Why climate change is a pandemic in slow motion


Rob Wijnberg of the Correspondent understands that it is exhausting, but I would like to talk about the crisis that the world is now in its grasp, which we have ignored and trivialized for too long, which was first dismissed by populists as nonsense, which makes us all extra hard. , the weakest among us the hardest, with China and the US as epicentre of the problem.I'm talking, of course, about #klimaatverandering .

Agreement 1: The problem is largely invisible (and that invisibility is the problem)Contra-intuitive but true: the dangerous thing about the coronavirus is not so much that the disease you get from it is very serious, but that it is not so serious for many. The fact that many patients hardly show any symptoms has greatly contributed to the spread of the virus.

One and a half degrees increase: that seems, even for the climate, 'but a flu'

Something similar applies to climate change: most of us are simply experiencing the consequences too little to realize that the earth is warming up — let alone want to do something about it. One and a half degrees increase: that seems, even for the climate, 'but a flu'. This is partly due to the incubation period. More than a week has been a long time for a viral disease — think about how many people you can infect unnoticed at that time. But the incubation period of climate change is truly disastrous: decades, if not more.
The effects of climate change extend as far as the year 2200 and beyond. And even if we found a magical way to end all CO2 emissions tomorrow, 15 to 40 percent of the CO2 we produce will still be in the air in a thousand years.

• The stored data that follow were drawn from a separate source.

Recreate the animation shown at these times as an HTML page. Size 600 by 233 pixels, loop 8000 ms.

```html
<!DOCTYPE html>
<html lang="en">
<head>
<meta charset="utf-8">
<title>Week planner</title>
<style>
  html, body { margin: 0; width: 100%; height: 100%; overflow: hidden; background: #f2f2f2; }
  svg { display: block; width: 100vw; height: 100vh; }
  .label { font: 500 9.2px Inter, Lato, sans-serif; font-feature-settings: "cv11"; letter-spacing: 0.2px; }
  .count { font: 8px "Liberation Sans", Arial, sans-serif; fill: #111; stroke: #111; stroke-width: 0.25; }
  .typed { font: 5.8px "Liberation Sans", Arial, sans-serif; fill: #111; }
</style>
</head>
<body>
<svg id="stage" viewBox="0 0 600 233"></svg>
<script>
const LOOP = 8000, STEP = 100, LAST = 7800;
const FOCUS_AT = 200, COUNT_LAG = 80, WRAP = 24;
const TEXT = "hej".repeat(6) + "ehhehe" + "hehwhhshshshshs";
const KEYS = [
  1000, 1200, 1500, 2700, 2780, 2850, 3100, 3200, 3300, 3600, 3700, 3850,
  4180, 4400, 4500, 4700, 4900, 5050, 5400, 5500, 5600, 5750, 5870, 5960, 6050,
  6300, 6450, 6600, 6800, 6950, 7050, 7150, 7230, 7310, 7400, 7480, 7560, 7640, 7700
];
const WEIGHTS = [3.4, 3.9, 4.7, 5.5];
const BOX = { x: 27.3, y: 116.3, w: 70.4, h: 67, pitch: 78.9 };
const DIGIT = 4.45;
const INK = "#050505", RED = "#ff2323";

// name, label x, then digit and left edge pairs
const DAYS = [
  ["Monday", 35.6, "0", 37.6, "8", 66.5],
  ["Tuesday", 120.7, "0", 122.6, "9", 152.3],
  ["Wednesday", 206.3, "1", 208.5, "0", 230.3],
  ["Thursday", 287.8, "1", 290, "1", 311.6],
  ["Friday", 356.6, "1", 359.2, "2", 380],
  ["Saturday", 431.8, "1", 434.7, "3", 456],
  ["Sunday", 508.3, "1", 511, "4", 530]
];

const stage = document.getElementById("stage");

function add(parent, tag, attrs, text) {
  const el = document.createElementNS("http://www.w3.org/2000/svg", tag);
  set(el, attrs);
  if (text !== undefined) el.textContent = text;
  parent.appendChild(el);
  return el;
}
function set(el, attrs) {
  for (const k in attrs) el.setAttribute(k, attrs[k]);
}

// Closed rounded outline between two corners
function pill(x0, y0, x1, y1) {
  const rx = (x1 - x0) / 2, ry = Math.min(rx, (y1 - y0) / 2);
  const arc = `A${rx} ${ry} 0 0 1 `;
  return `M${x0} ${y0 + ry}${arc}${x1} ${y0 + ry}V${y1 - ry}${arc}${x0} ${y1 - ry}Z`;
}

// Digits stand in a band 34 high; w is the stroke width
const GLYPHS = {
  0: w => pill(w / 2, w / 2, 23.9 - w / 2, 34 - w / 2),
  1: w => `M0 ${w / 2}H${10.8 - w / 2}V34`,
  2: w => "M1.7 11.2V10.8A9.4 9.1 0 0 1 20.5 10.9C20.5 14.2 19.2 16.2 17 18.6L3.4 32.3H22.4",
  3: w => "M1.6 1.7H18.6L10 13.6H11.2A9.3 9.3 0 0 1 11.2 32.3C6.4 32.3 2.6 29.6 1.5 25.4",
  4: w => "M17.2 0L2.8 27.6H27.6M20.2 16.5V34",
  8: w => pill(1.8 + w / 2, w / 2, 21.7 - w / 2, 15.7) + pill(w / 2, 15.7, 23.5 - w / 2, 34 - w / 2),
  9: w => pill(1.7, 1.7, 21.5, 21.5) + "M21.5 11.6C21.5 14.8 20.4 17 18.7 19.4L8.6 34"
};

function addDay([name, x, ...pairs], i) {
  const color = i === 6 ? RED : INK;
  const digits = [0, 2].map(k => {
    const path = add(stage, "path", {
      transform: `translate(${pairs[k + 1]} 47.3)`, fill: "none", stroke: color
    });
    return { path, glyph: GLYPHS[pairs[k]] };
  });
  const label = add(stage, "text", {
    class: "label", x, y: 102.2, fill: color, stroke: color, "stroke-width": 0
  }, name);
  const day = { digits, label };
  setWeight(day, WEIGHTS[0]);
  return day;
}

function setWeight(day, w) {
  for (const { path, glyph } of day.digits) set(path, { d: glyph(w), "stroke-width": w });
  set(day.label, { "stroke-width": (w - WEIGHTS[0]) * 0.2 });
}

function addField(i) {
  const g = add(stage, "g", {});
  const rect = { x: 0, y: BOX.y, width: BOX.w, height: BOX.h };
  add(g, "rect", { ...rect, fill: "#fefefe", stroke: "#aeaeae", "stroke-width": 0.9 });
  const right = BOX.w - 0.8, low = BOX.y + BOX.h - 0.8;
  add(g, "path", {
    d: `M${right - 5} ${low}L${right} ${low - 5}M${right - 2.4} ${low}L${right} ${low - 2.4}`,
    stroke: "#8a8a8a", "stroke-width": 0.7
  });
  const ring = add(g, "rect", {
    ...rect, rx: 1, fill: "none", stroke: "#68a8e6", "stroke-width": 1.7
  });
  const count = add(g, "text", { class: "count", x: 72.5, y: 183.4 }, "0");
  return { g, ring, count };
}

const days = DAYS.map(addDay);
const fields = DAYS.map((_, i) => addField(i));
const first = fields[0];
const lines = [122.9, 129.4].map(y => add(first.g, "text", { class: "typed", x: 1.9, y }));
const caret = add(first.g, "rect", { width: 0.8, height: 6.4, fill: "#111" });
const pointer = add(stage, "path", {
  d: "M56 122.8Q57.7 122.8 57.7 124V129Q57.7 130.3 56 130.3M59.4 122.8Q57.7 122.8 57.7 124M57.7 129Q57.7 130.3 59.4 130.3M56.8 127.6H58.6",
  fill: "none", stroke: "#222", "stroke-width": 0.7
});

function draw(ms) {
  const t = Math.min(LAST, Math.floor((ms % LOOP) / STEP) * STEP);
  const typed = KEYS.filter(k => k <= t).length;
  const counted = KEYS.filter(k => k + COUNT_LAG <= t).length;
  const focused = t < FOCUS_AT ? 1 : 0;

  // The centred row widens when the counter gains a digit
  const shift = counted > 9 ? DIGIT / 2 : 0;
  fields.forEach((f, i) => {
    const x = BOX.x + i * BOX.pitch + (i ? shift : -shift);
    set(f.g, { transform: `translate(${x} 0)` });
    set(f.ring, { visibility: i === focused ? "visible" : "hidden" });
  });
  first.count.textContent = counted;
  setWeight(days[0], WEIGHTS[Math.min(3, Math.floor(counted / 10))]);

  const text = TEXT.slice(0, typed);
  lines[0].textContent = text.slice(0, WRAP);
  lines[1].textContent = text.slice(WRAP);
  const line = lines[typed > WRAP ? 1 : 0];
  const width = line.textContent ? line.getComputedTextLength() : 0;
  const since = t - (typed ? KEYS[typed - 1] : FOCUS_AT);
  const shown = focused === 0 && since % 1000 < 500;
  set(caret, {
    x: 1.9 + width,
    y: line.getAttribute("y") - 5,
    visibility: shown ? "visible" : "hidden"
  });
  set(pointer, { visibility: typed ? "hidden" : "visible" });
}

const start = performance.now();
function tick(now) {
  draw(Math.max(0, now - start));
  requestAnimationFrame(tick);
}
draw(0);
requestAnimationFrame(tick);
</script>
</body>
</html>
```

Although the coronacrisis has overwhelmed the world, it did not come unexpectedly. After all, it is the result of a number of fundamental weaving errors in our globalised world.

Weaving errors that are now more visible than ever. That our dealings with animals are untenable. That patent law in the pharmaceutical industry poses a danger to public health. That the fossil industry, like the financial sector, can only exist by virtue of privatised profits and socialised burdens.

The climate crisis requires an equally fundamental redevelopment of society.

In 30 years, the whole fossil world order must be transformed into a CO2 free economy, in which almost every production process must be reinvented, in a way that distributes its costs and benefits more fairly.

For the record, I am not saying that what we are doing now to combat the coronavirus is the same as what climate change demands from us. Conservative commentators already create that deceptive impression

This article in the National Review already gives the impression that action against climate change is mainly 'losses'. 'The coronavirus economy is a preview of the Green New Deal Economy' to discredit climate policy. Paraphrased: 'See, millions of unemployed, dense restaurants and never travel again: this is what the future looks like when we listen to the climate mafia. '

No, a sustainable society is not a pandemic bunker. The agreement is that the necessary change will be far-reaching. There really is no app for it.

Read also: 'Can you control the coronavirus with an app? ' of correspondents Maurits Martijn and Dimitri Tokmetzis.

Because continue to consider the land as a bottomless treasure and the air as an infinite waste bin to artificially raise quarterly profits, with CEOs comparing the size of their bonus in reality-tight boardrooms, while at the same time begging for taxpayers' money refuse to pay: no, that's not the normal thing we can return to.

But if the coronacrisis shows something, it is: big social change to protect us all, it can. Now is the time to overcome not one but two crises. Starting with the trillions (!) to spend on coronameasures sustainably.

No state aid to fossil industries without an exit strategy to a CO2-free business model within 30 years. No State aid to companies with bank accounts in tax havens. And all the more state aid for truly sustainable alternatives. What did we think of that?

Before Mother Earth ends up in the ICU.

Excerpts from Why climate change is a pandemic in slow motion (and what we can learn from it)

Photos Benoit Aquin The Chinese Dust Bowl